When he is not raising money for libraries, Mr. Bradbury still writes for a few hours every morning (“I can’t tell you,” is the answer to any questions on his latest book); reads George Bernard Shaw; receives visitors including reporters, filmmakers, friends and children of friends; and watches movies on his giant flat-screen television.

He can still be found regularly at the Los Angeles Public Library branch in Koreatown, which he visited often as a teenager.

“The children ask me, ‘How can I live forever, too?’ ” he said. “I tell them do what you love and love what you do. That’s the story on my life.”

Friday, June 19, 2009

Jane Austen atwitter

As my friends and family, and perhaps my few readers here might know, I am a Jane Austen fan. My daughter is perhaps following in my footsteps; she came across a cute and funny piece and posted the link on her facebook page. It is Pride and Prejudice played out as if the characters had twitter and blog technology. You perhaps have to be at least slightly familiar with twitter to appreciate the humour fully but if you are familiar with the plot and characters of Pride and Prejudice you will still "get" the joke. I'll copy an excerpt and if you like it you can read down to
LizzieB: @Darcy I heart you. Truly.
And don't neglect the music links!

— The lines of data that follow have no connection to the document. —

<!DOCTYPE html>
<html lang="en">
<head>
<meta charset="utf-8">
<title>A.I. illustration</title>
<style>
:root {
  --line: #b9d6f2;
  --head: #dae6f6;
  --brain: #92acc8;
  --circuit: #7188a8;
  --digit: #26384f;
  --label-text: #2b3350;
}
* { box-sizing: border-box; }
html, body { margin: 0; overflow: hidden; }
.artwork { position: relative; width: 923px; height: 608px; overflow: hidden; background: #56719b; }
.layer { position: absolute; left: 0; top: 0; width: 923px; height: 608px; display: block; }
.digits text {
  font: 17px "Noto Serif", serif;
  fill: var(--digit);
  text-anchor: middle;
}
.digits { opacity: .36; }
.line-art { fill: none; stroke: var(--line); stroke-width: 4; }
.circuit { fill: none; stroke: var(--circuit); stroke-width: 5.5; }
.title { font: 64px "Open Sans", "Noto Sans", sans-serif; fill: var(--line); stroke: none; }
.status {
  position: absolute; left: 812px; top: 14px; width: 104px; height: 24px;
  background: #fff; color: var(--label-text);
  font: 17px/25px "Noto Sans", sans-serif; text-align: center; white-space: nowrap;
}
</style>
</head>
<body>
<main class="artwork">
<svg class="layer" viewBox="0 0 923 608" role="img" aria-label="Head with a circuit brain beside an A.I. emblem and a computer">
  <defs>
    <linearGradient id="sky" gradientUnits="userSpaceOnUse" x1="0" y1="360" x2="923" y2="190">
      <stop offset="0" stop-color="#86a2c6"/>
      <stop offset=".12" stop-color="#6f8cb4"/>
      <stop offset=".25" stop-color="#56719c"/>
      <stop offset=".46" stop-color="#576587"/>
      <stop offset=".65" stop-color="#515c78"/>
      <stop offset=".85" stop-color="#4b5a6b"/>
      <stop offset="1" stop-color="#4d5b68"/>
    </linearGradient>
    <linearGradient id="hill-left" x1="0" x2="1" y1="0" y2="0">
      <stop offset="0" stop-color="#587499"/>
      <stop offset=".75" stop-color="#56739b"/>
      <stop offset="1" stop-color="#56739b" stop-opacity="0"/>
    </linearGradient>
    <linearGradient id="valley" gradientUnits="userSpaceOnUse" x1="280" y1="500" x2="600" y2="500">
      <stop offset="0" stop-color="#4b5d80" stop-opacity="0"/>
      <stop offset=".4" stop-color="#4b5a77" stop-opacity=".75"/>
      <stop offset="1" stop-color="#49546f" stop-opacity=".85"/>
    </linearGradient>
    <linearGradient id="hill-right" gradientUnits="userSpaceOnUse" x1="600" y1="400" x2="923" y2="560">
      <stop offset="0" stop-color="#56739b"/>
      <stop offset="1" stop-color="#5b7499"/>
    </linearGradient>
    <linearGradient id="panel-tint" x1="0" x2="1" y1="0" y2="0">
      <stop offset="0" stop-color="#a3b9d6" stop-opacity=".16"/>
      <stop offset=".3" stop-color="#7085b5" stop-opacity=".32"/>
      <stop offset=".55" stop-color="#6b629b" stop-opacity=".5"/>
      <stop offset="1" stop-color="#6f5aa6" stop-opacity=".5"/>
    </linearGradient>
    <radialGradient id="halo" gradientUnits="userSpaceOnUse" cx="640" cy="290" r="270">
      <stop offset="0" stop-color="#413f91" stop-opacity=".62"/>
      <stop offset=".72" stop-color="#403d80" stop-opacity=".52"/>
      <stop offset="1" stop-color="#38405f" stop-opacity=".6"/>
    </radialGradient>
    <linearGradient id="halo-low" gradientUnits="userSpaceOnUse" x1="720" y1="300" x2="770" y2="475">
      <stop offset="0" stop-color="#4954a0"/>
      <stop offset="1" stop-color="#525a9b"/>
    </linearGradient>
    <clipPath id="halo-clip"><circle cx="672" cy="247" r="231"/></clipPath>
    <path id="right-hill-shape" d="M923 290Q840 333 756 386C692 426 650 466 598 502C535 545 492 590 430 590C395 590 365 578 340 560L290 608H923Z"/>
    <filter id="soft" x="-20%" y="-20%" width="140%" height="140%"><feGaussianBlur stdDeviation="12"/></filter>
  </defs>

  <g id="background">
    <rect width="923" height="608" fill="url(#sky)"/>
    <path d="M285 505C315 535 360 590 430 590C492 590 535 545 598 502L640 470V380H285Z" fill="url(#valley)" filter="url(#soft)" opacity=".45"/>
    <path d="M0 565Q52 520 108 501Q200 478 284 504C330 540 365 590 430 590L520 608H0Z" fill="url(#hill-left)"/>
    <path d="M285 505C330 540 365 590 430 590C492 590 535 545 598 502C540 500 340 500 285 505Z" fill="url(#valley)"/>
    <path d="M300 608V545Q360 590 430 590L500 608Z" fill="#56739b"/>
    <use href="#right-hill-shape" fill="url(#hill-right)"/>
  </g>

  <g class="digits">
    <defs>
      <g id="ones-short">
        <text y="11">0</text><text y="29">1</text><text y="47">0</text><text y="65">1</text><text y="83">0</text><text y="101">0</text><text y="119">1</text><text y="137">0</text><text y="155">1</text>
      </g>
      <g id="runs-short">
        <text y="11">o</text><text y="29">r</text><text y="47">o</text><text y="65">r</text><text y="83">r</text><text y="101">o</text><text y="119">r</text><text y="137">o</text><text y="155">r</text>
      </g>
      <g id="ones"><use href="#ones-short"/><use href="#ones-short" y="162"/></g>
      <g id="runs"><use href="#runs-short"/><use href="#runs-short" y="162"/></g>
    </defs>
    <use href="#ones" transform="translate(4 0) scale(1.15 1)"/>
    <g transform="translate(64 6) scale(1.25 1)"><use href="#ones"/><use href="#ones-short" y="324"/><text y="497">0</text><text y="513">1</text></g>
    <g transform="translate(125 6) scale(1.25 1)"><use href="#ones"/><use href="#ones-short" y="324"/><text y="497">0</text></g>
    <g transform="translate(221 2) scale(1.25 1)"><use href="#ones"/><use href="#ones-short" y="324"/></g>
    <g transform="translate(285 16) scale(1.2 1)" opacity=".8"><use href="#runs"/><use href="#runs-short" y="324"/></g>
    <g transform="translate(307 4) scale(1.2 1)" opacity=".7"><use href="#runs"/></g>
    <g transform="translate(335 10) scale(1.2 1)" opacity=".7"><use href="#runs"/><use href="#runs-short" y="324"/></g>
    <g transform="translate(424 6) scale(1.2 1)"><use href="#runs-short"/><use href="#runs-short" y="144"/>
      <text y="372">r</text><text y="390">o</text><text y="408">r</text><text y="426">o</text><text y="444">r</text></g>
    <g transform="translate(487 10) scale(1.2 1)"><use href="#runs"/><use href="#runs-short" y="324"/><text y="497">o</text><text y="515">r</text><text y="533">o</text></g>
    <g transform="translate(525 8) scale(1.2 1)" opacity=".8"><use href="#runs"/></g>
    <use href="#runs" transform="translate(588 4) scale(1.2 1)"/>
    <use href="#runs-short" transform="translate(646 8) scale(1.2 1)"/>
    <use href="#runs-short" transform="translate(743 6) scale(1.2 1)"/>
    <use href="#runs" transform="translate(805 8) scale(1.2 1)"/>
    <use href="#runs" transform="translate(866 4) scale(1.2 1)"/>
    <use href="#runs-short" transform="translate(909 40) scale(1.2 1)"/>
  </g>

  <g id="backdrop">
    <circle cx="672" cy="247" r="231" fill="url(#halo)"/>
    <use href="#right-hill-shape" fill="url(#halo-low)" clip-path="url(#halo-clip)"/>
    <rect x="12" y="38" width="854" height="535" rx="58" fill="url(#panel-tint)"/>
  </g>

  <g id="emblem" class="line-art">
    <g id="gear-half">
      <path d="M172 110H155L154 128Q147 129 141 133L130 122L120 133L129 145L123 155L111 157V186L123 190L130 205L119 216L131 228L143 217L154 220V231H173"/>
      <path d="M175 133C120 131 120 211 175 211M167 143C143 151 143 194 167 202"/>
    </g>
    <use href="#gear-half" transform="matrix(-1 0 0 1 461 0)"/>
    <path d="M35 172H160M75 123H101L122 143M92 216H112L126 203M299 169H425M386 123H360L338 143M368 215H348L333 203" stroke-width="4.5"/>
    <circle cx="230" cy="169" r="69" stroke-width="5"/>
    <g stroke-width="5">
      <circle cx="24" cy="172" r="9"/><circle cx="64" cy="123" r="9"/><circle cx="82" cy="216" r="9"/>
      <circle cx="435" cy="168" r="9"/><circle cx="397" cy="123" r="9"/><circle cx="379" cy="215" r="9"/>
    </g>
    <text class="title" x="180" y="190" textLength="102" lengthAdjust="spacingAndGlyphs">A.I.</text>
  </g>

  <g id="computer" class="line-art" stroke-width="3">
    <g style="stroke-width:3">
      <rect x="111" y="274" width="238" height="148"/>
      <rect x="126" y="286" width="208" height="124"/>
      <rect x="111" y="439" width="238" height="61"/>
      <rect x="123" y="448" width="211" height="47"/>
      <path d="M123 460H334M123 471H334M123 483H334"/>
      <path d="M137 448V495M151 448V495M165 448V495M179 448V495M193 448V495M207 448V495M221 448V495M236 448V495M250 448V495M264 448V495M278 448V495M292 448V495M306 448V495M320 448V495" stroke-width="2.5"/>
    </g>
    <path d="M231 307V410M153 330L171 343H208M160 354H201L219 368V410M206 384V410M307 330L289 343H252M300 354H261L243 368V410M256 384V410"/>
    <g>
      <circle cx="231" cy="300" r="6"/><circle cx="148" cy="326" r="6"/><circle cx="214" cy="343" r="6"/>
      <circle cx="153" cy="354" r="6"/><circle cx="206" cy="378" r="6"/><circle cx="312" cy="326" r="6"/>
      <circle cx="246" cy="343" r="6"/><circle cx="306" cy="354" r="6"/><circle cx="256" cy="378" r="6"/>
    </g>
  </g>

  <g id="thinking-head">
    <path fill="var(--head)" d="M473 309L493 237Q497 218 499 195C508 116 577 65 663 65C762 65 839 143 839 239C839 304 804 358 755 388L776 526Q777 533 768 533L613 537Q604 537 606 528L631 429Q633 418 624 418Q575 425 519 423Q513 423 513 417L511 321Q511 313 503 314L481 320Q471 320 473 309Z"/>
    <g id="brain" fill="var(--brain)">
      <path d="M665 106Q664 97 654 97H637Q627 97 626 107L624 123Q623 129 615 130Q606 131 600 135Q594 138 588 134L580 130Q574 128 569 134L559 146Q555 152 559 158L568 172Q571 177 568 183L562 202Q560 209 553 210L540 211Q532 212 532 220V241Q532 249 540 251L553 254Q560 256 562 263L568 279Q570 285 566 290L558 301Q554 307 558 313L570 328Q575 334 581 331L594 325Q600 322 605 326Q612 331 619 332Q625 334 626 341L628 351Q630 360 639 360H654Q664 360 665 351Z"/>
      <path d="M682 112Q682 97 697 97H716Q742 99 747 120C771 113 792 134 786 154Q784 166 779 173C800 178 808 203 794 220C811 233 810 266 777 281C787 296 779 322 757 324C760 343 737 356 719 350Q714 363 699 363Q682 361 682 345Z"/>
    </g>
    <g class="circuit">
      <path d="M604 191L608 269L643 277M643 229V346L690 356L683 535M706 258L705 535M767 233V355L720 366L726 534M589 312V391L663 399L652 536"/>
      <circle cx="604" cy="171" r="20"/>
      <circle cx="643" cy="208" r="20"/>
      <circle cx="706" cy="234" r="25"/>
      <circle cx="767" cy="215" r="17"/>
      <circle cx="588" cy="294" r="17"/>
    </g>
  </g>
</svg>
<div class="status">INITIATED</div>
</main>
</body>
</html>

A Mr Bingley--worth 50,000 followers a year--has joined Twitter! He's brought a friend, Mr Darcy--worth 100,000 followers a year! Pls RT

@JaneB @LizzyB @MaryBsaphorisms @KittyB @LydiaB I will have one of you girls married into internet fame yet. Just you wait.

@MrsB But mother, I think we can pull ourselves up by our dooce-straps just fine.

Blogcasting: How to find husbands for your daughters: http://tinyurl/momblog Now with free giveaway from our Etsy embroidery shop. Pls RT

@JaneB If I could love a man who would love me enough to take me for a mere 50 followers, I should be well pleased...
Oh @LizzyB, it is my ardent wish to marry 4 love. Love, respect AND dual laptops would be most agreeable. #iamdullbutpretty

Does anyone know what #Bingley is and why it’s suddenly the no. 1 trending topic?

@CubicleSurfer I think #Bingley’s a he and I’m pretty sure he just died.

@CubicleSurfer @BoredInTheBurbs No, I’m pretty sure #Bingley’s the new Idol. That doesn’t explain why he’s the no. 1 trending topic, tho.

It behooves us all to resist the temptation of #Idol chatter

I can’t believe I lost 5 followers with that last Tweet. What’s WRONG with you people?

@JaneB @LizzyB @MaryBsaphorisms @KittyB There's going to be a dance!!! Squeeee!!! I won't sit down all night.

Read the rest- click here
Oh, life is a glorious cycle of song,
A medley of extemporanea;
And love is a thing that can never go wrong;
And I am Marie of Romania.
Dorothy Parker, Not So Deep as a Well (1937)